- Googlebot has crawled x pages, but they have not yet been entered into
- Googlebot has found hidden text on some pages; these pages will not be
included in the index.
- Googlebot has crawled x pages, but due to normal fluctuations these
pages are not currently displayed.
- Your site has been automatically dropped from the index because the
Google algorithm found [reason goes here].
- Your site has been manually removed from the index for serious
infractions against the Webmaster guidelines.
Again, telling someone about a problem will rarely do much harm. For example,
telling someone that they shouldn't be using hidden text on a page hardly tips
off the person using black-hat techniques. (These guys are way beyond that!) And
reportedly Google does sometimes inform people, through the Webmaster Tools
Message Center of these types of problems. And Google already tells people
things that they shouldn't be doing in the guidelines, so what's wrong with
telling Joe which of the (sometimes ambiguous) guidelines is the problem?
For instance, Google says that cloaking pages is sometimes okay and sometimes
not. Perhaps I think my use is okay, but Google thinks it's crossed the line. Is

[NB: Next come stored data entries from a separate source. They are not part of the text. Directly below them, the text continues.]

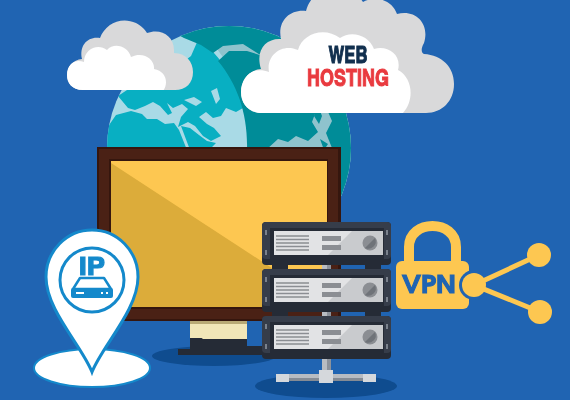
<!DOCTYPE html>
<html lang="en">
<head>
<meta charset="utf-8">
<title>Web hosting, IP and VPN</title>
<style>
:root {
  --blue: #2064b2;
  --shadow: #0f4c8f;
  --ocean: #a9dae6;
  --land: #08afc2;
  --land-dark: #008c98;
  --ocean-dark: #8fc3cd;
  --frame: #4a2115;
  --frame-edge: #35160e;
  --yellow: #fdc751;
  --yellow-dark: #dcac3a;
  --cream: #f1e6b8;
  --steel: #363d4a;
  --steel-dark: #252b36;
  --panel: #e2e3e5;
  --panel-shade: #c9cbce;
  --grey: #8b8e93;
  --cloud-shade: #d9d9da;
  --pin: #1489cb;
  --navy: #12304f;
  --red: #e93a3f;
}
html, body { margin: 0; padding: 0; }
body { width: 570px; height: 400px; overflow: hidden; background: var(--blue); }
svg { display: block; }
.land { fill: var(--land); }
.land-dark { fill: var(--land-dark); }
.hosting { font: 900 24px "TeX Gyre Heros Cn", "Liberation Sans", sans-serif; text-anchor: middle; stroke-width: .9; }
.hosting-web { fill: var(--navy); stroke: var(--navy); }
.hosting-main { fill: var(--red); stroke: var(--red); }
.ip { font: 700 25px "TeX Gyre Heros Cn", "Liberation Sans", sans-serif; text-anchor: middle; fill: var(--pin); stroke: var(--pin); stroke-width: 1; }
.vpn { font: 900 24px "TeX Gyre Adventor", "Lato", sans-serif; text-anchor: middle; fill: var(--blue); stroke: var(--blue); stroke-width: 1; }
</style>
</head>
<body>
<svg width="570" height="400" viewBox="0 0 570 400" role="img" aria-label="Web hosting illustration with globe, computer, servers, IP pin and VPN lock">
  <defs>
    <clipPath id="globe-edge"><circle cx="229" cy="148" r="122"/></clipPath>
    <clipPath id="small-cloud-edge">
      <path id="small-cloud-shape" d="M83 90C72 90 67 83 67 75C67 66 73 60 82 59C79 45 88 36 100 38C105 24 121 16 136 23C142 26 145 30 147 33C160 28 174 35 174 50V53C186 53 193 62 193 72C193 83 186 90 175 90Z"/>
    </clipPath>
    <clipPath id="large-cloud-edge">
      <path id="large-cloud-shape" d="M262 113C249 113 241 104 241 92C241 80 249 70 261 69C255 50 266 38 281 39C277 21 290 9 306 11C310 -5 324 -13 341 -11C353 -9 359 -4 363 2C376 -5 392 0 397 14C416 9 430 24 424 43C420 50 422 53 424 54C442 55 454 67 454 84C454 101 442 113 426 113Z"/>
    </clipPath>
    <g id="server-unit">
      <rect x="262" y="0" width="129" height="43" rx="4" fill="var(--steel-dark)"/>
      <rect x="262" y="0" width="129" height="37" rx="4" fill="var(--steel)"/>
      <path d="M270 6H384V37H270Z" fill="var(--steel-dark)"/>
      <rect x="274" y="9" width="109" height="24" fill="var(--panel)"/>
      <path d="M352 9H383V33H328Z" fill="var(--panel-shade)"/>
      <path d="M276 14H309M276 17.5H309M276 21H309M276 24.5H309M276 28H309" stroke="var(--grey)" stroke-width="1.6"/>
      <path d="M322 14H341V19H322ZM322 23H341V28H322Z" fill="var(--grey)"/>
      <circle cx="370" cy="21" r="7.5" fill="var(--grey)"/>
      <path d="M365 26A7.500 7.500 0 0 0 375 16Z" fill="#6f7379"/>
      <path d="M266 8V13M266 28V33M387 8V13M387 28V33" stroke="#7a818c" stroke-width="2"/>
    </g>
  </defs>

  <rect id="background" width="570" height="400" fill="var(--blue)"/>

  <g id="globe" clip-path="url(#globe-edge)">
    <rect x="107" y="26" width="244" height="244" fill="var(--ocean)"/>
    <path id="night-side" d="M186 20C226 47 248 92 248 148V270H351V20Z" fill="var(--ocean-dark)"/>
    <path id="europe" class="land" d="M118 96L127 90L126 83L137 82L146 85L160 88L171 82L178 66L191 56L198 40L206 45C224 61 237 84 243 108L236 112L226 108L221 116L213 118L206 112L199 117L207 124L214 128L221 136L211 141L203 136L195 126L188 122L178 127L181 117L188 109L182 104L173 108L167 103L172 113L168 115L160 106L153 102L145 106L135 110L128 108Z"/>
    <path id="north-africa" class="land" d="M107 128L116 115L131 111L142 114L147 119L157 119L165 124L174 123L179 130L187 150H107Z"/>
    <path id="arabia" class="land" d="M181 126L190 128L199 135L207 141L216 143L209 150H190Z"/>
    <path id="iceland" class="land" d="M128 74L135 69L143 73L137 78Z"/>
    <path id="britain" class="land" d="M147 78L152 70L158 78L155 83Z"/>
    <path id="inland-seas" d="M184 100L194 97L202 102L196 106ZM211 91L217 88L220 99L216 104Z" fill="var(--ocean)"/>
    <path id="arctic" class="land-dark" d="M150 20H270C302 34 330 60 340 92L322 93L304 75L280 53L262 56L243 44L223 46L213 53L201 45L184 38Z"/>
    <path id="asia" class="land-dark" d="M218 61L229 51L247 51L266 57L287 80L306 95L316 111L312 122L318 132L308 141L296 136L288 142L278 139L266 150H247C248 115 238 85 218 61Z"/>
    <path id="pacific" class="land-dark" d="M316 50L355 90V270H325L332 148L326 133L332 121L325 105L333 93Z"/>
    <path id="islands" class="land-dark" d="M317 103L322 116L319 124L314 116ZM320 139L328 144L324 150Z"/>
  </g>

  <g id="small-cloud">
    <use href="#small-cloud-shape" fill="var(--cloud-shade)"/>
    <path clip-path="url(#small-cloud-edge)" d="M67 92V72C68 63 76 59 84 62C84 49 98 43 107 50C114 42 128 46 131 57C143 51 155 59 154 69C166 71 169 83 163 91Z" fill="#fff"/>
  </g>

  <g id="large-cloud">
    <use href="#large-cloud-shape" fill="var(--cloud-shade)"/>
    <path clip-path="url(#large-cloud-edge)" d="M240 114V87C243 73 256 67 269 72C266 55 282 43 298 50C302 34 324 26 340 38C351 30 369 35 374 49C388 45 402 55 398 70C413 78 415 101 402 114Z" fill="#fff"/>
    <text class="hosting hosting-web" x="348" y="63" textLength="39" lengthAdjust="spacingAndGlyphs">WEB</text>
    <text class="hosting hosting-main" x="348" y="86" textLength="82" lengthAdjust="spacingAndGlyphs">HOSTING</text>
  </g>

  <g id="monitor">
    <ellipse cx="214" cy="356" rx="62" ry="10" fill="var(--shadow)"/>
    <path d="M190 320H247V348H190Z" fill="var(--cream)"/>
    <path d="M190 320H247V338C222 340 204 334 200 320Z" fill="#d3c68f"/>
    <path d="M190 338H247V346H265V355H178V349H190Z" fill="var(--steel-dark)"/>
    <path d="M190 320H247V339H203C195 334 191 328 190 320Z" fill="var(--cream)"/>
    <path d="M190 320H247V324H190Z" fill="#b9aa76"/>
    <rect x="97" y="147" width="244" height="174" fill="var(--frame-edge)"/>
    <rect x="99" y="149" width="239" height="170" fill="var(--frame)"/>
    <rect x="109" y="159" width="219" height="150" fill="var(--frame-edge)"/>
    <rect x="111" y="161" width="216" height="146" fill="var(--yellow)"/>
    <path d="M111 163L327 304V307H111Z" fill="var(--yellow-dark)"/>
  </g>

  <g id="server-rack">
    <ellipse cx="326" cy="386" rx="71" ry="12" fill="var(--shadow)"/>
    <path d="M322 258H331V375H322Z" fill="#b8bcc2"/>
    <path d="M327 258H331V375H327Z" fill="#8c929b"/>
    <path d="M276 374H376V381H276Z" fill="#b8bcc2"/>
    <path d="M276 378H376V381H276Z" fill="#858b94"/>
    <path d="M319 370H333V383H319ZM276 374H289V382H276ZM363 374H376V382H363Z" fill="#d5d8dc"/>
    <path d="M272 262H288V320H272ZM365 262H381V320H365Z" fill="var(--steel-dark)"/>
    <use href="#server-unit" y="222"/>
    <use href="#server-unit" y="269"/>
    <use href="#server-unit" y="316"/>
  </g>

  <g id="ip-pin" stroke="var(--pin)" stroke-width="2">
    <ellipse cx="92" cy="368" rx="58" ry="19" fill="#fff"/>
    <path d="M92 372C82 346 46 310 46 277A46 47 0 0 1 138 277C138 310 102 346 92 372Z" fill="#fff" stroke-width="3"/>
    <circle cx="92" cy="280" r="32" fill="#fff" stroke-width="3"/>
    <g id="router">
      <path d="M80 278H104L111 289H73Z" fill="#fff" stroke-width="2.500" stroke-linejoin="round"/>
      <rect x="71" y="288" width="42" height="10" rx="2" fill="var(--pin)" stroke="none"/>
      <path d="M76 293H84" stroke="#fff"/>
      <path d="M101 293H103M106 293H108" stroke="#fff"/>
    </g>
    <text class="ip" x="92" y="275" textLength="26" lengthAdjust="spacingAndGlyphs">IP</text>
  </g>

  <g id="vpn-lock">
    <path d="M409 264V247C409 219 456 219 456 247V264" fill="none" stroke="var(--yellow)" stroke-width="10"/>
    <rect x="396" y="261" width="73" height="48" rx="6" fill="var(--yellow)"/>
    <circle cx="474" cy="285" r="15" fill="var(--blue)"/>
    <path d="M539 255L474 285L540 312" fill="none" stroke="var(--yellow)" stroke-width="5"/>
    <g fill="var(--yellow)">
      <circle cx="474" cy="285" r="12"/>
      <circle cx="539" cy="255" r="12"/>
      <circle cx="540" cy="312" r="12"/>
    </g>
    <text class="vpn" x="429" y="293" textLength="54" lengthAdjust="spacingAndGlyphs">VPN</text>
  </g>
</svg>
</body>
</html>
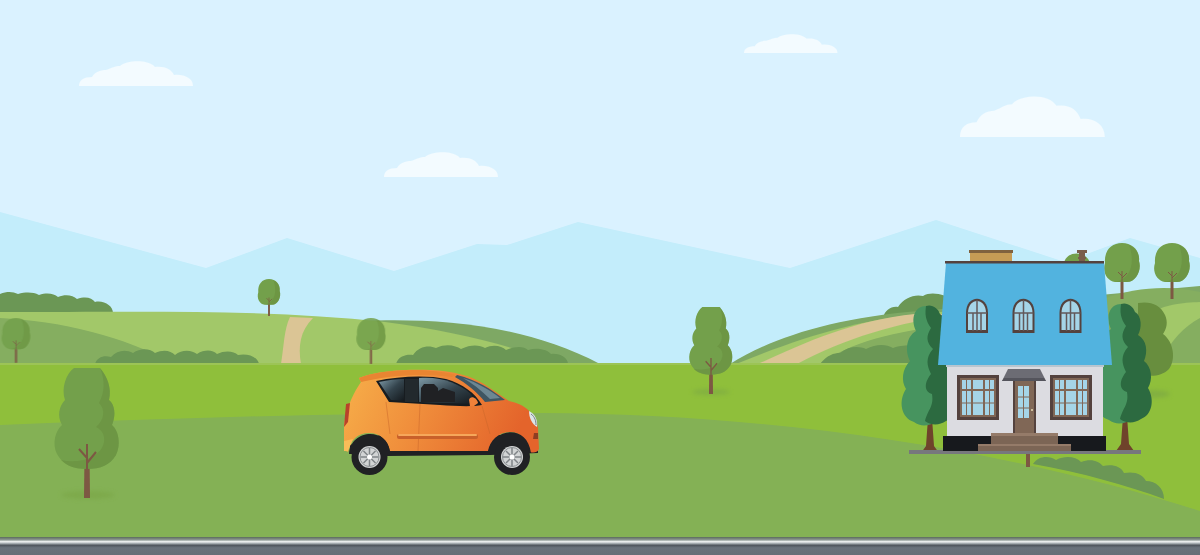
<!DOCTYPE html>
<html lang="en">
<head>
<meta charset="utf-8">
<title>Country house and car</title>
<style>
:root{--sky:#daf2ff;--mountain:#c3edfb;--cloud:#f3fbff;--meadow:#8fbf3b;--lawn:#84b155;--hill:#a2c869;--hill-dark:#85ae60;--bush:#6b9755;--leaf:#73a04b;--leaf-dark:#688e3e;--trunk:#7d5843;--path:#dbc595;--roof:#52b3df;--wall:#dcdce1;--frame:#54423e;--glass:#a5d5e8;--pine:#47945f;--pine-dark:#2c6a40;--ink:#202124}
html,body{margin:0;height:100%;overflow:hidden}
svg{display:block;width:1200px;height:555px}
.mountain{fill:var(--mountain)}
.clouds{fill:var(--cloud)}
.bush{fill:var(--bush)}
.hill{fill:var(--hill)}
.hill-dark{fill:var(--hill-dark)}
.path{fill:var(--path)}
.leaf{fill:var(--leaf)}
.leaf-dark{fill:var(--leaf-dark)}
.trunk{fill:var(--trunk)}
.pine{fill:var(--pine)}
.pine-dark{fill:var(--pine-dark)}
.frame{fill:var(--frame)}
.glass{fill:var(--glass)}
.ink{fill:var(--ink)}
</style>
</head>
<body>
<svg viewBox="0 0 1200 555" role="img" aria-label="An orange car on a green meadow near a house with a blue roof">
<defs>
<linearGradient id="car-paint" x1="0" y1="0" x2="1" y2="0.2"><stop offset="0" stop-color="#f7b04a"/><stop offset=".45" stop-color="#f08f3c"/><stop offset="1" stop-color="#e4642b"/></linearGradient>
<linearGradient id="car-glass" x1="0" y1="0" x2="1" y2="1"><stop offset="0" stop-color="#7d99a6"/><stop offset=".5" stop-color="#34444d"/><stop offset="1" stop-color="#14191d"/></linearGradient>
<linearGradient id="rail" x1="0" y1="0" x2="0" y2="1"><stop offset="0" stop-color="#5b6a5c"/><stop offset=".16" stop-color="#8d9893"/><stop offset=".26" stop-color="#f4f6f6"/><stop offset=".36" stop-color="#a4abaf"/><stop offset=".46" stop-color="#50565d"/><stop offset=".6" stop-color="#6a727b"/><stop offset="1" stop-color="#666e77"/></linearGradient>
<filter id="soft" x="-20%" y="-60%" width="140%" height="220%"><feGaussianBlur stdDeviation="2"/></filter>
<path id="cloud" d="M0 25C0 19 5 16 13 16C16 11 21 9 27 9C33 7 36 5 41 5C47-1 70-2 76 6C86 5 92 8 95 14C105 13 114 17 114 25Z"/>
<g id="round-tree"><rect class="trunk" x="-1.5" y="30" width="3" height="26"/><path class="leaf" d="M0 0C11 0 18 8 17 18C20 27 14 39 5 39H-7C-15 38-20 29-17 20C-18 8-11 0 0 0Z"/><path class="leaf-dark" d="M7 2C14 5 18 11 17 18C20 27 14 39 5 39H-7C10 36 13 18 7 2Z" opacity=".55"/><path d="M0 42V28M0 35L5 30M0 33L-4 29" stroke="#7d5843" fill="none"/></g>
<g id="tall-tree"><path class="trunk" d="M-2.5 85H2.5L3 130H-3Z"/><path class="leaf" d="M-13 0H13C20 8 25 20 22 32C28 37 29 47 25 57C32 63 34 77 29 87C23 97 14 101 0 101S-24 97-30 86C-35 76-32 63-25 57C-30 48-28 38-22 32C-26 20-21 6-13 0Z"/><path class="leaf-dark" d="M13 0C20 8 25 20 22 32C28 37 29 47 25 57C32 63 34 77 29 87C23 97 14 101 0 101C-12 101-20 98-26 92C-8 96 14 90 17 74C18 67 15 62 9 59C17 52 19 42 12 35C18 24 18 12 13 0Z" opacity=".55"/><path d="M0 105V76M0 95L9 84M0 90L-8 81" stroke="#7d5843" stroke-width="2" fill="none"/></g>
<g id="pine-tree"><path d="M-4 140L-2 112H2L4 140L9 147H-9Z" fill="#6f432b"/><path class="pine" d="M-4 0C-15 0-20 12-14 25C-24 31-25 45-20 55C-28 63-29 75-24 83C-32 95-29 112-16 116C-10 121 0 120 5 116L8 60L4 2Z"/><path class="pine-dark" d="M-4 0C2-2 8 2 10 8C17 12 17 24 13 31C22 36 23 48 19 57C27 63 28 76 23 84C30 96 27 111 16 115C9 120 0 119-5 115C-2 103 4 101 2 88C-5 86-7 78 1 68C-3 60-5 52 3 43C-4 36-4 30 1 22C-5 14-5 7-4 0Z"/></g>
<g id="dormer-window"><path class="frame" d="M-11 34V14C-11-5 11-5 11 14V34Z"/><path class="glass" d="M-9 31V14C-9-2 9-2 9 14V31Z"/><path d="M0 1V32M-10 14H10M-4 14V32M4 14V32" stroke="#62585a" stroke-width="1.5"/></g>
<g id="ground-window"><rect class="frame" width="42" height="45"/><rect x="3" y="3" width="36" height="39" fill="#806756"/><path class="glass" d="M5 5H14V14H5ZM16 5H26V14H16ZM28 5H37V14H28ZM5 16H14V40H5ZM16 16H26V40H16ZM28 16H37V40H28Z"/><path d="M9.500 5V40M32.500 5V40M5 28H37" stroke="#806756"/></g>
<g id="wheel"><circle r="18" class="ink"/><circle r="11" fill="#d2d4d5"/><circle r="9.500" fill="none" stroke="#8b8f92"/><path d="M0-9V9M-9 0H9M-6-6L6 6M-6 6L6-6" stroke="#808488" stroke-width="1.500"/><circle r="2.500" fill="#fff"/></g>
</defs>

<g id="sky">
<rect width="1200" height="555" fill="var(--sky)"/>
<path class="mountain" d="M0 212L206 268L287 238L394 271L477 244L507 245L578 222L790 268L936 220L1065 262L1130 238L1200 258V380H0Z"/>
<g class="clouds">
<use href="#cloud" x="79" y="61"/>
<use href="#cloud" x="384" y="152"/>
<use href="#cloud" transform="translate(744 34) scale(.82 .76)"/>
<use href="#cloud" transform="translate(960 96) scale(1.270 1.640)"/>
</g>
</g>

<g id="far-hills">
<path class="bush" d="M0 294C8 291 13 292 18 294C26 292 33 292 39 295C48 292 54 294 58 297C65 294 73 295 77 299C86 296 92 298 95 302C104 300 113 306 113 313H0Z"/>
<path d="M360 321C430 318 520 322 600 364H360Z" fill="#7ea864"/>
<path class="hill" d="M0 312C150 312 265 309 385 322C460 332 520 348 556 364H0Z"/>
<path class="hill-dark" d="M0 318C60 321 125 336 173 364H0Z"/>
<path class="path" d="M290 317L313 318C300 331 298 346 301 364H281C284 346 284 329 290 317Z"/>
<path class="bush" d="M95 364C97 357 104 355 111 357C117 350 126 349 133 353C141 347 151 349 155 353C164 349 171 351 175 355C182 349 192 350 197 354C205 349 213 350 217 354C225 350 234 351 238 355C248 353 258 357 259 364Z"/>
<path class="bush" d="M396 364C398 356 407 354 413 355C419 346 429 345 436 348C447 343 456 346 461 349C471 344 480 345 485 348C493 344 502 346 506 350C515 346 524 346 528 350C538 347 548 350 551 354C560 353 568 358 568 364Z"/>
<path class="bush" d="M883 318C885 310 891 306 898 307C904 298 914 294 923 296C932 291 943 294 960 302V320Z"/>
<path d="M730 364C770 339 830 318 920 311L1200 286V364Z" fill="#7ea864"/>
<path class="hill" d="M736 364C800 338 860 318 940 312L1200 300V364Z"/>
<path class="path" d="M758 364C802 344 853 320 915 314H960C895 323 846 338 797 364Z"/>
<path class="hill-dark" d="M820 364C850 343 890 331 960 324V364Z"/>
<path class="bush" d="M820 364C827 355 834 353 840 353C849 346 859 346 866 349C876 344 886 344 893 348C903 344 918 344 945 350V364Z"/>
<path class="hill-dark" d="M1100 300C1138 285 1175 286 1200 292V364H1100Z"/>
<path class="hill" d="M1140 320C1162 303 1183 303 1200 302V364H1140Z"/>
<path class="hill-dark" d="M1160 364C1170 340 1185 326 1200 318V364Z"/>
</g>

<g id="meadow">
<rect y="364" width="1200" height="180" fill="var(--meadow)"/>
<path d="M0 364H1200" stroke="#9cc456" stroke-width="2"/>
<path d="M0 425C160 419 340 412 540 413C770 414 1000 447 1200 511V545H0Z" fill="var(--lawn)"/>
</g>

<g id="trees">
<use href="#round-tree" transform="translate(269 279) scale(.63 .66)"/>
<g opacity=".85"><use href="#round-tree" transform="translate(16 318) scale(.8)"/><use href="#round-tree" transform="translate(371 318) scale(.82)"/></g>
<use href="#round-tree" x="1122" y="243"/>
<use href="#round-tree" x="1172" y="243"/>
<path class="leaf" d="M1064 264C1065 250 1088 250 1090 264Z"/>
<g filter="url(#soft)" fill="#79a545" opacity=".6"><ellipse cx="711" cy="392" rx="19" ry="3"/><ellipse cx="88" cy="495" rx="27" ry="4"/><ellipse cx="1152" cy="394" rx="18" ry="4"/></g>
<use href="#tall-tree" transform="translate(711 307) scale(.67)"/>
<use href="#tall-tree" x="87" y="368"/>
<path class="leaf-dark" d="M1138 303C1150 301 1160 304 1165 315C1168 322 1167 328 1163 334C1174 342 1176 360 1169 369C1161 377 1150 377 1138 374Z"/>
<path class="bush" d="M1033 464C1039 455 1050 456 1056 460C1066 455 1076 457 1081 462C1091 458 1099 461 1103 466C1112 464 1121 466 1124 473C1134 471 1143 474 1146 481C1156 481 1164 488 1164 499C1126 485 1083 473 1033 464Z"/>
<rect class="trunk" x="1026" y="453" width="4" height="14"/>
</g>

<g id="house">
<use href="#pine-tree" x="930" y="306"/>
<use href="#pine-tree" transform="translate(1125 304)"/>
<rect x="909" y="450" width="232" height="4" fill="#77777d"/>
<rect x="970" y="252" width="42" height="10" fill="#c69c55"/>
<rect x="969" y="250" width="44" height="3" fill="#80623e"/>
<path d="M1079 252H1085V262H1079ZM1077 250H1087V253H1077ZM1078 257H1086V259H1078Z" fill="#795d4b"/>
<rect x="947" y="362" width="156" height="76" fill="var(--wall)"/>
<path d="M946 363H1104V367H946Z" fill="#b8c5cf"/>
<path d="M946 263H1104L1112 365H938Z" fill="var(--roof)"/>
<rect class="frame" x="945" y="261" width="159" height="2.500"/>
<use href="#dormer-window" x="977" y="299"/>
<use href="#dormer-window" x="1023.500" y="299"/>
<use href="#dormer-window" x="1070.500" y="299"/>
<rect x="943" y="436" width="163" height="15" fill="#17191d"/>
<use href="#ground-window" x="957" y="375"/>
<use href="#ground-window" x="1050" y="375"/>
<rect class="frame" x="1013" y="378" width="23" height="56"/>
<rect x="1015" y="380" width="19" height="53" fill="#806756"/>
<rect class="glass" x="1018" y="386" width="11" height="32"/>
<path d="M1023.500 386V418M1018 397H1029M1018 408H1029" stroke="#806756"/>
<circle cx="1032" cy="410" r="1" fill="#e5d8b5"/>
<path d="M1008 369H1040L1046 381H1002Z" fill="#6c6c74"/>
<path d="M1004 378H1044L1046 381H1002Z" fill="#54545c"/>
<path d="M991 433H1058V444H1071V451H978V444H991Z" fill="#7c6555"/>
<path d="M991 433H1058V436H991ZM978 444H1071V446H978Z" fill="#957b69"/>
</g>

<g id="car">
<path class="ink" d="M350 445L380 435H520L538 447V453L490 455L388 456L350 454Z"/>
<path d="M359 378C376 371 406 369 430 370C454 371 471 376 484 384L509 401C525 404 536 414 538 428L539 449C537 453 533 453 530 452C527 437 518 432 510 432C498 432 490 441 488 451H390C388 440 380 433 369 433C358 433 350 440 348 452L344 450V424C347 406 354 392 361 382Z" fill="url(#car-paint)"/>
<path d="M359 378C380 369 428 367 456 375L452 377C425 373 390 375 361 382Z" fill="#e98532"/>
<path d="M457 375C477 380 491 389 505 400L485 402C477 392 466 383 455 377Z" fill="#3f5662"/>
<path d="M463 378C478 383 490 390 500 398L490 399C481 390 472 383 463 378Z" fill="#6d8793"/>
<path d="M376 381C399 376 428 375 446 379C463 384 475 393 482 405C472 407 455 406 440 405L389 402Z" fill="#171c20"/>
<path d="M379 382C388 380 397 379 404 379V401L391 400Z" fill="url(#car-glass)"/>
<path d="M419 378C440 376 459 383 471 394L476 404L419 402Z" fill="url(#car-glass)"/>
<path class="ink" d="M421 388L424 384H434L438 388V391L443 388L455 392V402H421Z"/>
<path d="M405 379H419L418 402H405Z" fill="#22292d"/>
<path d="M469 400C470 395 477 397 478 403L474 406H470Z" fill="#f08139"/>
<path d="M386 402L390 434M420 404L418 451M482 406L490 434" fill="none" stroke="#c9662b" opacity=".5"/>
<rect x="397" y="434" width="81" height="5" rx="2" fill="#c9602a"/>
<rect x="398" y="434" width="79" height="2" rx="1" fill="#f6a75a"/>
<path d="M346 404L350 403L348 422L344 427Z" fill="#b9422a"/>
<path d="M529 411C535 414 538 420 537 427C532 424 529 418 529 411Z" fill="#dbe4e7"/>
<path d="M531 414C535 417 536 421 536 425" fill="none" stroke="#777f84"/>
<path d="M344 441L353 439L348 451H344Z" fill="#f8bd59"/>
<path d="M534 433H538V439H533Z" fill="#8e3d22"/>
<path class="ink" d="M349 454C350 429 388 426 390 453ZM488 453C492 428 527 423 531 453Z"/>
<use href="#wheel" x="369.500" y="457"/>
<use href="#wheel" x="512" y="457"/>
</g>

<rect id="road-edge" y="537" width="1200" height="18" fill="url(#rail)"/>
</svg>
</body>
</html>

it so unreasonable, when the issue is a fuzzy rule, to expect some feedback? Or
perhaps Google has found some hidden links in my site, links that are clearly
not intended to mislead the search engine but that have been interpreted as
doing so. Is it so unreasonable to expect a tip off that this is the problem?
Innocent Before Proven Guilty
Imagine for a moment that the firm in the first example I gave in this article
had gone into their Webmaster Tools account and seen the message "Googlebot has
crawled x pages, but due to normal fluctuations these pages are not currently
displayed." That one little piece of information would have saved the firm thousands
Here's another thing Google could do: at least tell people when their Request
for Reinclusion has been seen, so you don't just leave them hanging. The current
process of expecting people to drop requests into a black hole reflects badly on
Google, leading people to believe that Google probably doesn't read them, that
Google doesn't care, or even that Google intentionally blocks some sites in
order to boost its AdWords business. (That maybe be a
conspiracy theory, one to which I do not subscribe, but it's a common
Furthermore, if a site has been blocked manually, there should be some kind of
review process, the SEO version of habeas corpus. It shouldn't be possible for a
low-level Google employee to manually "lock up" someone's site without some kind
of recourse, some kind of judicial review that will free the innocent.
Now, one could argue that all this doesn't really matter, that if you're not
playing tricks you won't get banned, that only the bad guys get hurt. But that's
demonstrably false. Clearly many innocent sites are dropped from the index,
sometimes temporarily, sometimes for extended periods. It's similar to the
argument made by Ed Meese, Ronald Reagan's attorney general: "If a person
is innocent of a crime, then he is not a suspect." In fact Google's own Quality
Rater Guidelines contains the phrase, "We prefer that a 'guilty' page remain
unlabeled [as spam] than an 'innocent' page be labeled." Well, come on, then,
Google, step up. You're hurting people, when you have it in your power to help
About the Author: Peter Kent is the author of Search Engine Optimization
for Dummies, The Complete Idiot's Guide to the Internet, and several dozen more
books about the Internet and online business. He consults with businesses large
and small in the areas of SEO and e-commerce. You can find more information at PeterKentConsulting.com.